And I also try to keep in mind that one of the best things about working as a freelancer with small children at home is that I can take time to play with my kids. I want them (and Matt) to know I’m here, not locked behind a door, shouting for them to deal with whatever on their own. Yesterday, Matt and Margaret went outside to shovel the driveway, and I stayed inside nursing the baby and making hot chocolate. After dinner I settled in at my desk and edited some precalculus assessment items due today. (The plan was to do that work after the girls were asleep, but Margaret was uninterested in sleeping and I had to take a break to put her to bed.) This morning, Margaret was full of toddler rage at not being allowed to help scoop coffee grounds into the coffeemaker, but Matt distracted her long enough for me to make oatmeal for everyone. Then Margaret and I played Minion Rush for awhile over breakfast. Maybe that was wasted game-playing time, since I do have deadlines today. But it did give Margaret a few minutes with just her and Mama, and now she’s putting puzzles together in the living room while I’m working in the office.

Before Rosaline was born, my workday was a little more about self-discipline, maximizing billable hours, and increasing efficiency. And when both girls are in school and I have the luxury of losing myself in work for hours at a time, figuring out the best use of those hours might become a priority.

These days, however, I’m moving to project-based rates to help reduce the need for precise time-tracking (a decision I made after clocking in on an hourly project for seven minutes, then five minutes, then nine minutes, then 25 minutes, then four minutes…). I’m looking at the day as a 24-hour period and scheduling accordingly. Projects that need more focus get done after bedtime, during naps, or in the morning when Rosaline naps and Margaret is happier with self-directed play. Shorter projects get done in quick bursts in the afternoon and evening. Appointments and errands happen in the days between deadlines.
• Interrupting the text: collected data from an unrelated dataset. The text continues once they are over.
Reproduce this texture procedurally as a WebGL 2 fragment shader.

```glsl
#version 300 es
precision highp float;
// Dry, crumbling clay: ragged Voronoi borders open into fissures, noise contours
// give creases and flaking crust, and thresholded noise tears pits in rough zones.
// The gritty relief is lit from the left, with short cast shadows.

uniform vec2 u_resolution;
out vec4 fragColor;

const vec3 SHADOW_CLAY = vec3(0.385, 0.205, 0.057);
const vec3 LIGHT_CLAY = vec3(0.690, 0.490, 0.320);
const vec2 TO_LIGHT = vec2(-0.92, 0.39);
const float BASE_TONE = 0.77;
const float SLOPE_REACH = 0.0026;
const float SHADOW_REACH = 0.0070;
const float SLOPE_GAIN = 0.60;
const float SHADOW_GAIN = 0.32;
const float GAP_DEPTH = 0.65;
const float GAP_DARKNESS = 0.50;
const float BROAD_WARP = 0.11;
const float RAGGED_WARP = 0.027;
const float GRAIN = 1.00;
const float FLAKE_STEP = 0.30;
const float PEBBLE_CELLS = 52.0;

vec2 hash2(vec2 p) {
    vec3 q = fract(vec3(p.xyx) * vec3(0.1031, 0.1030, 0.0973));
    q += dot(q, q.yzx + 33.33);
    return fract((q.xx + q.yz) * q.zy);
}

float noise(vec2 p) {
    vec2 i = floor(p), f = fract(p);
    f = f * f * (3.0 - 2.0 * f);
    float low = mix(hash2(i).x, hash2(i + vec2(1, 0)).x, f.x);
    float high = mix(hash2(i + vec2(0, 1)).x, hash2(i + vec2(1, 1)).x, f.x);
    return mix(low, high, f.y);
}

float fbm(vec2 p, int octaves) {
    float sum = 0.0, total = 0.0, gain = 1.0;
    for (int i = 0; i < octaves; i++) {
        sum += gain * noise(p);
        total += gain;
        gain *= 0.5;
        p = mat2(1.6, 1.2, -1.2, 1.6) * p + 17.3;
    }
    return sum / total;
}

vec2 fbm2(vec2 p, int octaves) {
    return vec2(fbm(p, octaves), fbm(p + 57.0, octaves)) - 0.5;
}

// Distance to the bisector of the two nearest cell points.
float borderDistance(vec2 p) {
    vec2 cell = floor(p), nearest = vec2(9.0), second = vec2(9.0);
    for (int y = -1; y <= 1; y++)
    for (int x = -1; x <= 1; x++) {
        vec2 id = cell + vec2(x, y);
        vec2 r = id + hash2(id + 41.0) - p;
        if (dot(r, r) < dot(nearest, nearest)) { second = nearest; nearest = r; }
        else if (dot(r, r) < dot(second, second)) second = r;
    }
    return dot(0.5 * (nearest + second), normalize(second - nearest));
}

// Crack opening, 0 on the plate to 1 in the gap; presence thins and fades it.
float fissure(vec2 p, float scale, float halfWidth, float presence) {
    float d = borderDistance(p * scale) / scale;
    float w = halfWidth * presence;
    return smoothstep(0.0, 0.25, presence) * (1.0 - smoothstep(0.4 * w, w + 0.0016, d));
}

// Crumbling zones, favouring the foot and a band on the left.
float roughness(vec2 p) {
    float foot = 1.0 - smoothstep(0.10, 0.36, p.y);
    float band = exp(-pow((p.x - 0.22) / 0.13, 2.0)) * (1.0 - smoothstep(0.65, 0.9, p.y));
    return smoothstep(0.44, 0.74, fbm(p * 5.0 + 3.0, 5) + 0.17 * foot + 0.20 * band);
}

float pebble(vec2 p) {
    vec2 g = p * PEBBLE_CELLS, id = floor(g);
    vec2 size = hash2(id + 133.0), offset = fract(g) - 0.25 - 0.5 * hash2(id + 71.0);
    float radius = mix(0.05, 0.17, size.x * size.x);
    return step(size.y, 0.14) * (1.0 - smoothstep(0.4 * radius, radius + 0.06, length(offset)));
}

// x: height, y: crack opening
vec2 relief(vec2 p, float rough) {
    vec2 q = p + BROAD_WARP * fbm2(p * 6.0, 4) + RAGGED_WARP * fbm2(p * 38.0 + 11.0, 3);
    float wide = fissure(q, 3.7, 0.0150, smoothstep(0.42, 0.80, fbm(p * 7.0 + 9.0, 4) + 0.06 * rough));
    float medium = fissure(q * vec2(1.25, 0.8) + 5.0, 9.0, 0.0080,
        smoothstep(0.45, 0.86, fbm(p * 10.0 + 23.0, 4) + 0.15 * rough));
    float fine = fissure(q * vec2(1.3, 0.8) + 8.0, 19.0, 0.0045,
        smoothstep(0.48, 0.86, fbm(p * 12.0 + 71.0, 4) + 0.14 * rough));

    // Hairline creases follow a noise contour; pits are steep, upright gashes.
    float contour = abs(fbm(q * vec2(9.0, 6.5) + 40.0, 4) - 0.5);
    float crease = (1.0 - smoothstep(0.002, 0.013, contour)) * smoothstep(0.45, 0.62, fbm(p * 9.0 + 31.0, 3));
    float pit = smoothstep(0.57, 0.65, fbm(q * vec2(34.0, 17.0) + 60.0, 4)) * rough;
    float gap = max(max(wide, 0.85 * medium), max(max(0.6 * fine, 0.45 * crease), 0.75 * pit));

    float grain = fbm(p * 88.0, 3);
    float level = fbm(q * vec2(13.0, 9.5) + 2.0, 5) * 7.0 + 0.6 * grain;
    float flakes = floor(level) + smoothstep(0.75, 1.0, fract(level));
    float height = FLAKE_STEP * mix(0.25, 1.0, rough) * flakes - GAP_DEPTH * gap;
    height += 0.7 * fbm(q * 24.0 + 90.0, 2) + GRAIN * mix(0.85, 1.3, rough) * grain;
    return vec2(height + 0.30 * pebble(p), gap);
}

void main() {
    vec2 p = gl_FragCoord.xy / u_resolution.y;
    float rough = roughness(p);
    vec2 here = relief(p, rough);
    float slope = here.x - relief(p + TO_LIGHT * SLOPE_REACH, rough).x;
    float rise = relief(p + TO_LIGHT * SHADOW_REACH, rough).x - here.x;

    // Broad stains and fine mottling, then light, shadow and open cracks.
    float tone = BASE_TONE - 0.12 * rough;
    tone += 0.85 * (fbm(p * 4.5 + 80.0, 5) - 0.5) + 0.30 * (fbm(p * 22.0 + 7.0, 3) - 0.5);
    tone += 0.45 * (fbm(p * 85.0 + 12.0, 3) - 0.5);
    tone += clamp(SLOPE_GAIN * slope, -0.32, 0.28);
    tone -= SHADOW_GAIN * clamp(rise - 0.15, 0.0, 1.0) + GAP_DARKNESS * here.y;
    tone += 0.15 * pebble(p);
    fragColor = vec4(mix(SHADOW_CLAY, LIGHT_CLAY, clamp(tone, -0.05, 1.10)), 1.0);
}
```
It’s less about not getting distracted and more about being flexible, prioritizing, and seizing the moment.

And right now I need to put a load of clean clothes into the dryer and find out why Margaret just brought me an ornament from the Yule tree.

November and December availability

Following my maternity leave, I’ll be back to work on Monday, November 4. I’m at my desk for a few hours each day this week and expect normal availability to resume on Monday, continuing through the end of 2013. My family hasn’t made holiday plans yet, but we aren’t normally away from home for much more than the holiday itself.

My schedule is already beginning to fill up (yay!). If you’d like to work with me in the next two months or in early 2014, contact me at editing@lastsyllable.net.

Back to work soon

Today is my first partial day slowly coming back to work. I’m sorting through the mail that’s piled up in my office, updating apps and double-checking resource availability, and (importantly) just being here for a couple of hours to ease my kids into the new schedule before I have any deadline pressures.

My post on being (almost) scammed by the National Association of Professional Women has garnered a lot of interest over the past seven months. There are more than 60 comments from women who had similar experiences. However, I haven’t had any pushback from NAPW itself. I’m not even off their mailing list! I got another postcard in the mail a few months ago touting the benefits of membership. This one went directly into the recycle bin.

I’d also like to alert fellow editors to GalleyCat’s new Freelance Editor Directory, to which I’ve just added my own listing. Writers can search through the directory for an editor who works in their genre, get more information about the editor (via website, LinkedIn, whatever info the editor provides), and see a range of prices (if the editor has given that). The directory was launched earlier this month.

More as it develops. It feels so good to be coming back!